**What you have to do:** Read the records below and report each line in which "crossing" occurs.
+++ Supplied material
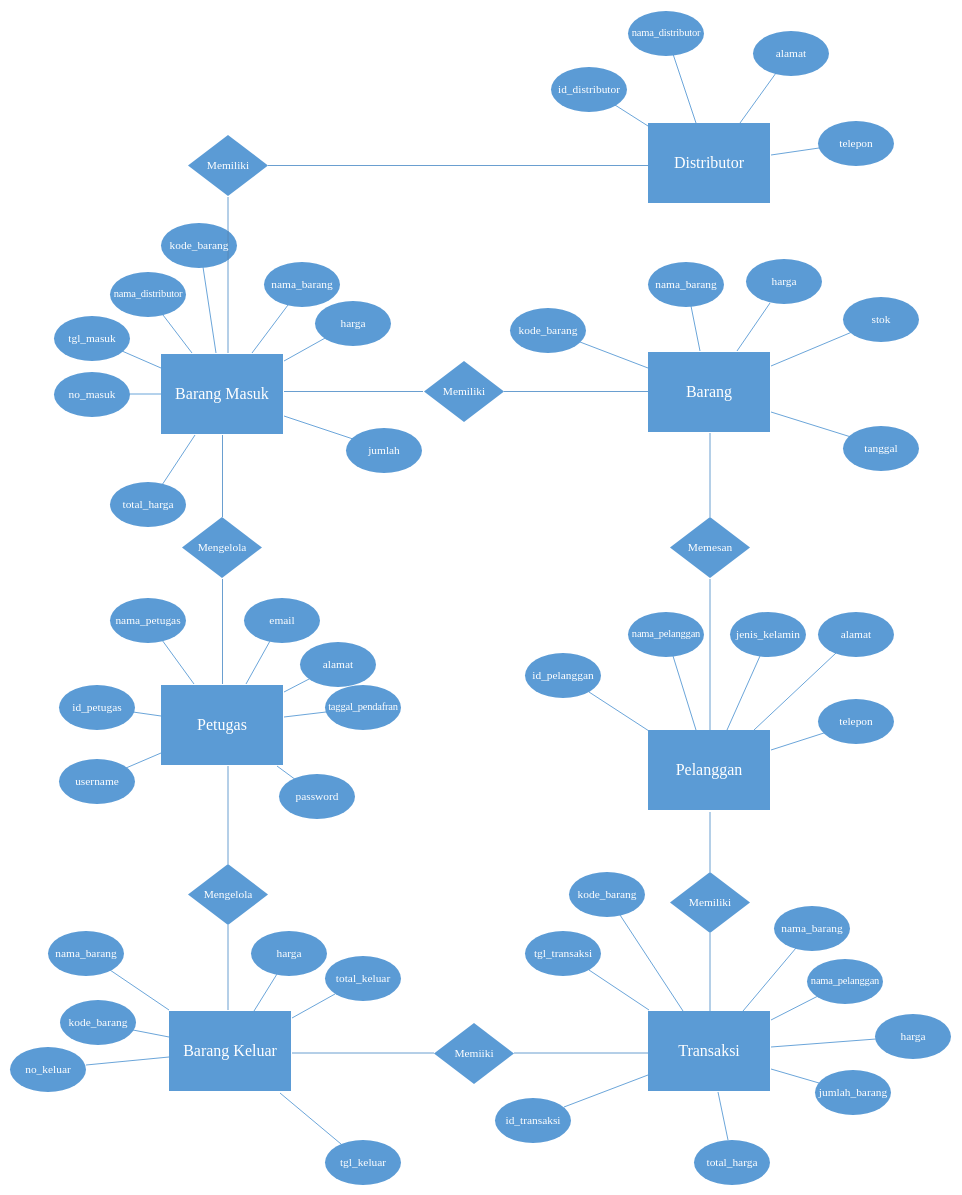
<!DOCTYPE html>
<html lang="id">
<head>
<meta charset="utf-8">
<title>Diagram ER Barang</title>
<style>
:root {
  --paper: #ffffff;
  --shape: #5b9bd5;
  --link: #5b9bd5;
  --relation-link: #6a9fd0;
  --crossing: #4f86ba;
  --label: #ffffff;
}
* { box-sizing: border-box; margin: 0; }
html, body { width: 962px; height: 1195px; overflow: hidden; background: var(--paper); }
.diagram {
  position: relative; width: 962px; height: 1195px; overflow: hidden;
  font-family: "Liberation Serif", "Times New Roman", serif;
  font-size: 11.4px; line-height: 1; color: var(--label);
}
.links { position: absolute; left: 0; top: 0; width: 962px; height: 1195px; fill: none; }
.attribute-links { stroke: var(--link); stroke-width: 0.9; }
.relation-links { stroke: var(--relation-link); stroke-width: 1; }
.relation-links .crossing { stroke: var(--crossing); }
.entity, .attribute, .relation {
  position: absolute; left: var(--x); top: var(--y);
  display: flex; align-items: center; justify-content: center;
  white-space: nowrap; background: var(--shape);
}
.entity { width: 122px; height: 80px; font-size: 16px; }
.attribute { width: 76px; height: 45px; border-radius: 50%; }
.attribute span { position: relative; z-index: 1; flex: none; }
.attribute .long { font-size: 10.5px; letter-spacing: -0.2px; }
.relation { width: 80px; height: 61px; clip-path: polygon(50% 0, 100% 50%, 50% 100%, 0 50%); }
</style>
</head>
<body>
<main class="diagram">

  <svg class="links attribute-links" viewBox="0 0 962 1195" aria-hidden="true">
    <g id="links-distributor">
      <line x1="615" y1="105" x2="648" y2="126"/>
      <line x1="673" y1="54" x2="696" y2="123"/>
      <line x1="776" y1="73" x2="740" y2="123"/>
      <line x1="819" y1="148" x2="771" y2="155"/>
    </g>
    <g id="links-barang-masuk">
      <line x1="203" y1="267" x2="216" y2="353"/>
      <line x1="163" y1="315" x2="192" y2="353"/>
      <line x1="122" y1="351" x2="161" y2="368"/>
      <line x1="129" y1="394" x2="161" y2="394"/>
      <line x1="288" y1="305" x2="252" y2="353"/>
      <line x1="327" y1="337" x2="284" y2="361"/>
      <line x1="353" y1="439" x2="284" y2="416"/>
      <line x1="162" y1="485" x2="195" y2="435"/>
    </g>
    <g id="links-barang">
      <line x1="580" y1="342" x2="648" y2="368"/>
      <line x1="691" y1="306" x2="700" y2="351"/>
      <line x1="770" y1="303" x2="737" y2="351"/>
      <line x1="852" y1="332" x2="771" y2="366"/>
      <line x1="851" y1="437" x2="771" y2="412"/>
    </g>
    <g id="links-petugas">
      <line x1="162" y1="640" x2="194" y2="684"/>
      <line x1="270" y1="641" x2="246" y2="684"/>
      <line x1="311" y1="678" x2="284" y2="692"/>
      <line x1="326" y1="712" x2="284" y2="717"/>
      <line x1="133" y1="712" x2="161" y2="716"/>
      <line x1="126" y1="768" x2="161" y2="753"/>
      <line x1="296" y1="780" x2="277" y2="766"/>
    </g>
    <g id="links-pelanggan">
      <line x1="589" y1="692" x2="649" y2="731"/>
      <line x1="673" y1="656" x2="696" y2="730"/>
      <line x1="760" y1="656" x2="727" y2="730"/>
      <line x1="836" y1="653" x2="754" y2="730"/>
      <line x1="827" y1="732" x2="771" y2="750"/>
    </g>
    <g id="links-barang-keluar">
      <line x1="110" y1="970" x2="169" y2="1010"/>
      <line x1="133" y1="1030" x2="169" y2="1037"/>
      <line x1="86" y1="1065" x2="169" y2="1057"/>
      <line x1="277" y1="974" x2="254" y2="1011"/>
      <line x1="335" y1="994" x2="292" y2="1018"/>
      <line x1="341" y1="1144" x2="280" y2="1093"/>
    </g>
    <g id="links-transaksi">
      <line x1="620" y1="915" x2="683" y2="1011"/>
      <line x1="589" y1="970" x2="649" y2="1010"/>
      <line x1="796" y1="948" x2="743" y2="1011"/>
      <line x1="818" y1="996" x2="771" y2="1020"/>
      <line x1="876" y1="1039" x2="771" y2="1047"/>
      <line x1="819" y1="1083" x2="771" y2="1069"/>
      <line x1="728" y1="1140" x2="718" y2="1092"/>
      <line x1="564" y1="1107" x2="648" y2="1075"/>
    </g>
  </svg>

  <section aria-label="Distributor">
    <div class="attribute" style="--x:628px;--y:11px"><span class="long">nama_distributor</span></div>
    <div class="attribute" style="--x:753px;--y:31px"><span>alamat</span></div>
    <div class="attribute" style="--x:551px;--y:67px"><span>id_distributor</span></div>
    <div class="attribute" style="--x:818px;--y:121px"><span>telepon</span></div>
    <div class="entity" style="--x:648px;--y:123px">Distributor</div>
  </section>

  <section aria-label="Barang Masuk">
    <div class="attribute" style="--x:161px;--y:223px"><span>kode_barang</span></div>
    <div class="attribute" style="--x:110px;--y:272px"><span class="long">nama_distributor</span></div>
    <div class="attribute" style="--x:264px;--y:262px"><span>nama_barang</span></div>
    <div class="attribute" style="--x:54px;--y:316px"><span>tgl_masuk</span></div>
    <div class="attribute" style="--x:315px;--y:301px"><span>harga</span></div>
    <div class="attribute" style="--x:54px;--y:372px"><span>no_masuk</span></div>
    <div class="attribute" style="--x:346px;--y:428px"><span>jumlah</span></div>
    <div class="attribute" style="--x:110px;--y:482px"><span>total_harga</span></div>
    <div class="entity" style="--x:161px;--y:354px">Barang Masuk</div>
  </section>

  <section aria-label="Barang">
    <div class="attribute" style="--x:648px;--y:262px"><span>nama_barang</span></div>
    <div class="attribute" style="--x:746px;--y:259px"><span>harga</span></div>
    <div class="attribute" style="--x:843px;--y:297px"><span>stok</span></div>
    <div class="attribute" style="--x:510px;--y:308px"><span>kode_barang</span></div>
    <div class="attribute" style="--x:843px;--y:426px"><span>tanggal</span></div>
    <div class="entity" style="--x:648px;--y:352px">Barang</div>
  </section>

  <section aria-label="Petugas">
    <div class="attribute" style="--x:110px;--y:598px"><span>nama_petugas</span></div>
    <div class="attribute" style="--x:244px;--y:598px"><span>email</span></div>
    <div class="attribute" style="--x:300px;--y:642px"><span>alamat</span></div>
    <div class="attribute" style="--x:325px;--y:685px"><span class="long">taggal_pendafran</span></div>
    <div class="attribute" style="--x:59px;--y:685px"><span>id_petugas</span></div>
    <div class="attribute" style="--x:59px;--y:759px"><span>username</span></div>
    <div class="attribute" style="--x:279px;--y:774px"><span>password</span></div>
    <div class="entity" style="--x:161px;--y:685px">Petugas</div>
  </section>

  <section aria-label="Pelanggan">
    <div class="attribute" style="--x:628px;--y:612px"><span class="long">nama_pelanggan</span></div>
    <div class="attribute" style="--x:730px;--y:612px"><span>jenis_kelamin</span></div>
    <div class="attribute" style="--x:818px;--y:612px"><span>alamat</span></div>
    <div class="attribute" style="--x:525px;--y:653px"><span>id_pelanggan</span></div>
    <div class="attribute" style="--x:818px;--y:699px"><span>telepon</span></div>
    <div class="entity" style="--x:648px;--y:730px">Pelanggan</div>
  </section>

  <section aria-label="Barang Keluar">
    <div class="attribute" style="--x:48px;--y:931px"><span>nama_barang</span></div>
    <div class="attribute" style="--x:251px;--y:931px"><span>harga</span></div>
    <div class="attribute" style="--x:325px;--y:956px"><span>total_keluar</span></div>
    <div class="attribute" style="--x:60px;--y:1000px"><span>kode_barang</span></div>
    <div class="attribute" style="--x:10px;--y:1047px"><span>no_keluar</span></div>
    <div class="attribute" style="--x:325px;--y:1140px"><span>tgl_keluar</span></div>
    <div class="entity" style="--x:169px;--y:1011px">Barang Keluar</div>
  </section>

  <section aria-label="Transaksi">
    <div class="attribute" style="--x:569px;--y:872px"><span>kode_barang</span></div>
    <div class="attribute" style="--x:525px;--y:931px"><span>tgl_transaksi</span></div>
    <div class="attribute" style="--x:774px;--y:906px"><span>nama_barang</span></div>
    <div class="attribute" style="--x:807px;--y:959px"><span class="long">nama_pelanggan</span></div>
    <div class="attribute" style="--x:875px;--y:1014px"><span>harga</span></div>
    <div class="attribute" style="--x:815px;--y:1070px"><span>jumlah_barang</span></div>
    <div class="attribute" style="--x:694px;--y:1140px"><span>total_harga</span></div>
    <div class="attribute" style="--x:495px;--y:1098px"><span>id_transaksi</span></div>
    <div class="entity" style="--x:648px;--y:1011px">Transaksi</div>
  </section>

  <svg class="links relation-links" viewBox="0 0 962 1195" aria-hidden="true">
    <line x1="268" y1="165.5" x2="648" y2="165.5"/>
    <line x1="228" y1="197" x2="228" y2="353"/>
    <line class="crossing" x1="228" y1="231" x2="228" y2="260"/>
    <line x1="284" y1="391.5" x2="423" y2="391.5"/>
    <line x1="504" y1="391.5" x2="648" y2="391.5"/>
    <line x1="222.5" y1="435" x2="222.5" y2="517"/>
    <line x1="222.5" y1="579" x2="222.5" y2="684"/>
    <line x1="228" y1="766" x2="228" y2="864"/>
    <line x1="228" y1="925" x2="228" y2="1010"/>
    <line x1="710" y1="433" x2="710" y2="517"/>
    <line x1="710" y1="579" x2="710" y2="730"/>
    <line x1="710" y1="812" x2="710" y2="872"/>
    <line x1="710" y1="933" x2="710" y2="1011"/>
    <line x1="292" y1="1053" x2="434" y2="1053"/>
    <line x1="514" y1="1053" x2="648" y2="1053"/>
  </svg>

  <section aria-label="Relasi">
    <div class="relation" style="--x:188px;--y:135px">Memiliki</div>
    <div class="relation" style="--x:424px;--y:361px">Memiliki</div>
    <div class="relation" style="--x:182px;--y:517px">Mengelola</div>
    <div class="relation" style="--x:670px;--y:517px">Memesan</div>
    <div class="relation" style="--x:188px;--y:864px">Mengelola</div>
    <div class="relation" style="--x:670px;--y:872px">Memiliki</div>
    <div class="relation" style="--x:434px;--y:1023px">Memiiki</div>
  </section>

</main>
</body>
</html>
++++++
**Exercise output:**
  --crossing: #4f86ba;
.relation-links .crossing { stroke: var(--crossing); }
    <line class="crossing" x1="228" y1="231" x2="228" y2="260"/>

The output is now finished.